This year has seen the peak of the implementation of the EEA and Norway Grants, with over 6500 projects contracted in the 16 beneficiary countries. The annual report 2015-2016 highlights the results achieved with funding from Iceland, Liechtenstein and Norway. In addition to presenting result in the selected programmes in each beneficiary country, this year’s annual report places a special focus on the achievements reached within two thematic areas – asylum and migration, and research and scholarship.

Strengthening bilateral relations between Iceland, Liechtenstein and Norway and the beneficiary countries is one of the two main objectives of the Grants.
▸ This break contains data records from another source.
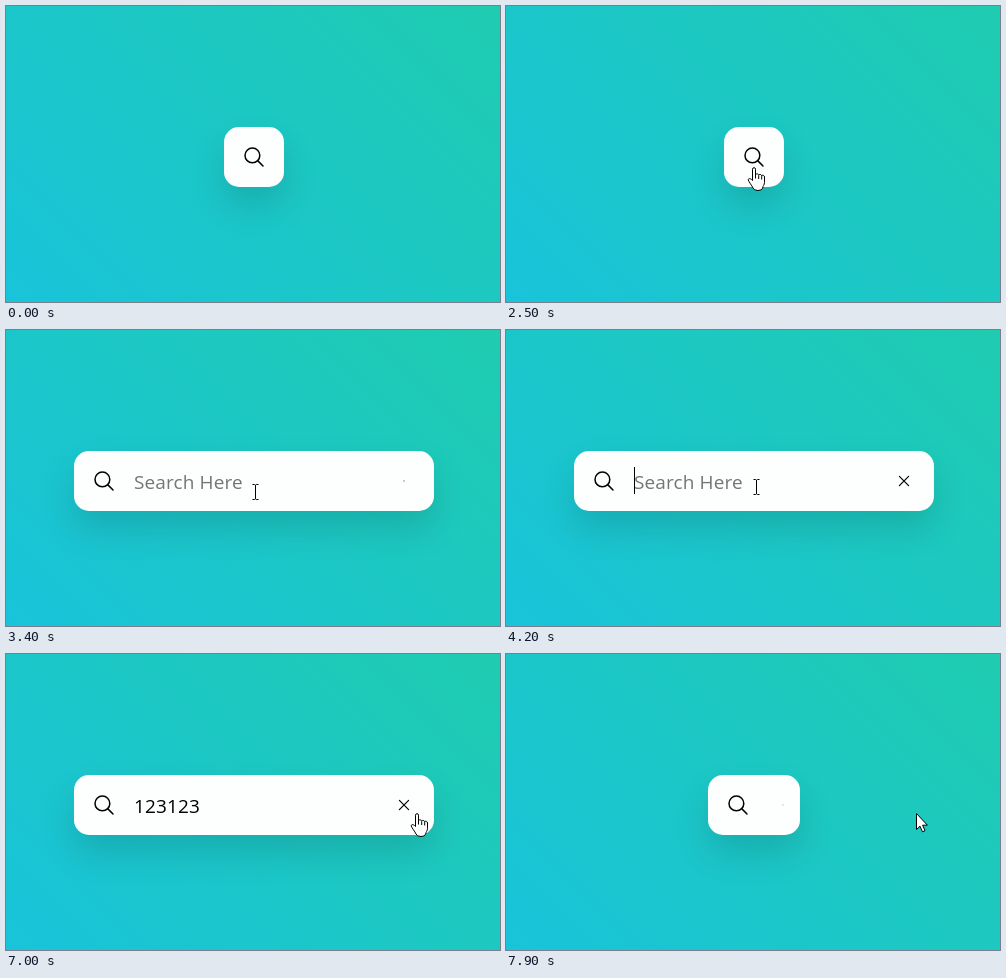
These frames come from a looping animation (494 px wide and 296 px high, 8 s). An HTML page:

```html
<!DOCTYPE html>
<html lang="en">
<head>
<meta charset="utf-8">
<title>Expanding search box</title>
<style>
  html, body { margin: 0; width: 100%; height: 100%; overflow: hidden; }
  #stage {
    position: relative; width: 494px; height: 296px; overflow: hidden;
    background: linear-gradient(45deg, #19c3da, #1fccb0);
  }
  #box {
    position: absolute; top: 121px; height: 60px;
    background: #fdfefe; border-radius: 15px;
    box-shadow: 0 18px 35px rgba(0, 0, 0, .13);
  }
  #input {
    position: absolute; left: 60px; top: 0; height: 60px;
    display: flex; overflow: hidden; white-space: pre;
    font: 19px/62px "Open Sans", "Noto Sans", sans-serif;
    letter-spacing: .13px; color: #000;
  }
  #input span { flex: none; }
  #hint { color: #757575; }
  #caret { flex: none; width: 1px; height: 27px; margin: 16px -1px 0 0; background: #000; }
  svg { position: absolute; overflow: visible; }
  .icon { top: 18px; width: 24px; height: 24px; fill: none; stroke: #000; stroke-width: 1.5; stroke-linecap: round; }
  #search { left: 18px; }
  #close { stroke-width: 1.2; }
  #cursor { left: 0; top: 0; width: 1px; height: 1px; fill: #fff; stroke: #000; stroke-linejoin: round; }
</style>
</head>
<body>
<div id="stage">
  <div id="box">
    <svg id="search" class="icon"><circle cx="10.4" cy="10.4" r="7.4"/><path d="M15.9 15.9L21 21"/></svg>
    <div id="input"><span id="typed"></span><i id="caret"></i><span id="hint">Search Here</span></div>
    <svg id="close" class="icon"><path d="M7.4 7.4L16.6 16.6M16.6 7.4L7.4 16.6"/></svg>
  </div>
  <svg id="cursor">
    <path id="arrow" d="M.5 .5V16.5L4 13.2L6.5 18.8L9 17.7L6.6 12.2H11.4Z"/>
    <g id="hand" transform="translate(1 .5)">
      <path d="M-1.5 13V1.7a1.5 1.5 0 0 1 3 0V7.5c0-1.6 3.2-1.6 3.2 .3c0-1.4 3-1.2 3 .7c.2-1.2 2.8-1 2.8 1V15c0 2.5-1.8 3.5-1.8 5.5Q8 23 4 23Q0 23-1 20.5C-2 18-5.2 14.5-5.7 12.5c-.3-1.9 2.2-2 4.2 .5Z"/>
      <path fill="none" d="M1.5 7.5V11M4.7 8V11.5M7.7 8.6V12"/>
    </g>
    <path id="beam" fill="none" d="M-3 -7.5H-1L0 -6.8L1 -7.5H3M0 -7V7M-3 7.5H-1L0 6.8L1 7.5H3"/>
  </svg>
</div>
<script>
const LOOP = 8000, STEP = 100, MOVE = 500, BLINK = 530;
const ENTER = 1400, OPEN = 2828, FOCUS = 4180, TYPE = 4950, SHUT = 7595;
const CENTER = 248, SMALL = 60, WIDE = 360;
const WORD = "123123";

// pointer strokes: when each one ends, how long it takes and where it leads
const strokes = [
  { end: 1800, time: 400, x: 303, y: 146 },
  { end: 2200, time: 400, x: 277, y: 104 },
  { end: 2500, time: 300, x: 247, y: 161 },
  { end: 3000, time: 200, x: 249, y: 162 },
  { end: 4200, time: 200, x: 250, y: 157 },
  { end: 6800, time: 400, x: 410, y: 159 }
];

const $ = id => document.getElementById(id);
const show = (id, on) => { $(id).style.display = on ? "" : "none"; };
const clamp = v => Math.min(1, Math.max(0, v));
const smooth = v => v * v * (3 - 2 * v);

// cubic-bezier(.25, .1, .25, 1)
function ease(x) {
  let lo = 0, hi = 1;
  const curve = (s, a, b) => 3 * a * s * (1 - s) ** 2 + 3 * b * s * s * (1 - s) + s ** 3;
  for (let i = 0; i < 24; i++) {
    const mid = (lo + hi) / 2;
    if (curve(mid, .25, .25) < x) lo = mid; else hi = mid;
  }
  return curve(lo, .1, 1);
}
const tween = (t, start) => ease(clamp((t - start) / MOVE));

function pointer(t) {
  let x = 28, y = 165;
  for (const s of strokes) {
    const f = smooth(clamp(1 - (s.end - t) / s.time));
    x += (s.x - x) * f;
    y += (s.y - y) * f;
  }
  return [x, y];
}

function drawCursor(t, left, right) {
  const [x, y] = pointer(t);
  const inside = x >= left && x <= right && y >= 121 && y <= 181;
  let kind = !inside ? "arrow" : x > left + 60 && x < right - 42 ? "beam" : "hand";
  if (t < ENTER) kind = "";
  const snap = kind === "beam" ? .5 : 0;
  $("cursor").style.transform = `translate(${Math.round(x) + snap}px, ${Math.round(y)}px)`;
  for (const id of ["arrow", "hand", "beam"]) show(id, id === kind);
}

// two quick bursts of three keys
const keyTime = i => TYPE + 300 * Math.floor(i / 3) + 55 * (i % 3);

function drawText(t) {
  let count = 0;
  while (count < WORD.length && keyTime(count) <= t) count++;
  const wake = count ? keyTime(count - 1) : FOCUS;
  const focused = t >= FOCUS && t < SHUT;
  const text = t < SHUT ? WORD.slice(0, count) : "";
  $("typed").textContent = text;
  show("hint", !text);
  show("caret", focused && Math.floor((t - wake) / BLINK) % 2 === 0);
}

function draw(t) {
  const shut = tween(t, SHUT);
  const w = Math.round(SMALL + (WIDE - SMALL) * (tween(t, OPEN) - shut));
  const left = Math.floor(CENTER - w / 2);
  $("box").style.left = left + "px";
  $("box").style.width = w + "px";
  $("input").style.width = Math.max(0, w - 93) + "px";

  // the cross grows once the box is open and shrinks along with it
  const scale = tween(t, OPEN + MOVE) - shut;
  show("close", scale > .01);
  $("close").style.left = w - 42 + (WIDE - w) / 20 + "px";
  $("close").style.transform = `scale(${scale})`;

  drawText(t);
  drawCursor(t, left, left + w);
}

const begin = performance.now();
function tick() {
  const t = (performance.now() - begin) % LOOP;
  draw(Math.floor(t / STEP) * STEP);
  requestAnimationFrame(tick);
}
draw(0);
requestAnimationFrame(tick);
</script>
</body>
</html>
```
A section in the annual report is dedicated to show the extent of, and achievements reached through bilateral cooperation between public institutions, the private sectors, academia and civil society in the donor and beneficiary countries.

The EEA and Norway Grants 2014-2021 programme period was officially launched in the end of May. For this period Iceland, Liechtenstein and Norway will contribute with a total amount of €2.8 billion to reduce economic and social disparities in Europe and strengthening bilateral relations with 15 EU member states. Until 8 July, you can participate in a consultation on the priorities for the EEA and Norway Grants 2014-2021 here

The Grass is always greener on the other side

Liechtenstein has used this opportunity to strengthen its cooperation with European countries through bilateral partnerships under the EEA Grants. Last year saw an example product of those efforts when the curatorial team of Kunstverein Schichtwechsel organized an art exhibition in collaboration with the Liechtenstein Art Museum in Vaduz involving 36 artists from Liechtenstein, Iceland, Luxembourg and Montenegro with focus on the reality of small European states and how they are perceived by others, according to their webside. “The world is on the move, driven by the idea that things are better elsewhere. Some people leave their homes in search of education, work or a better life. Others travel out of interest, a thirst for adventure or to do their bit for a better world. At the exhibition “The Grass is Always Greener on the Other Side”, 36 artists aged between 25 and 45 inquired how a small state presents itself, whether it can play a model role, and what effects migration and tourism have. The aim of the show was to draw a critical comparison between the small states and, at the same time, to try to find inspiring unique features.” The collaboration was then expanded to Venice where a selection of the artists displayed works and performances at the Venice Biennale at an event called the Silver Lining, on behalf of Liechtenstein.

Image shows a performance seen through the window of Kunstmuseum Liechtenstein in July 2015 by Icelandic artist Katrín Inga Jónsdóttir.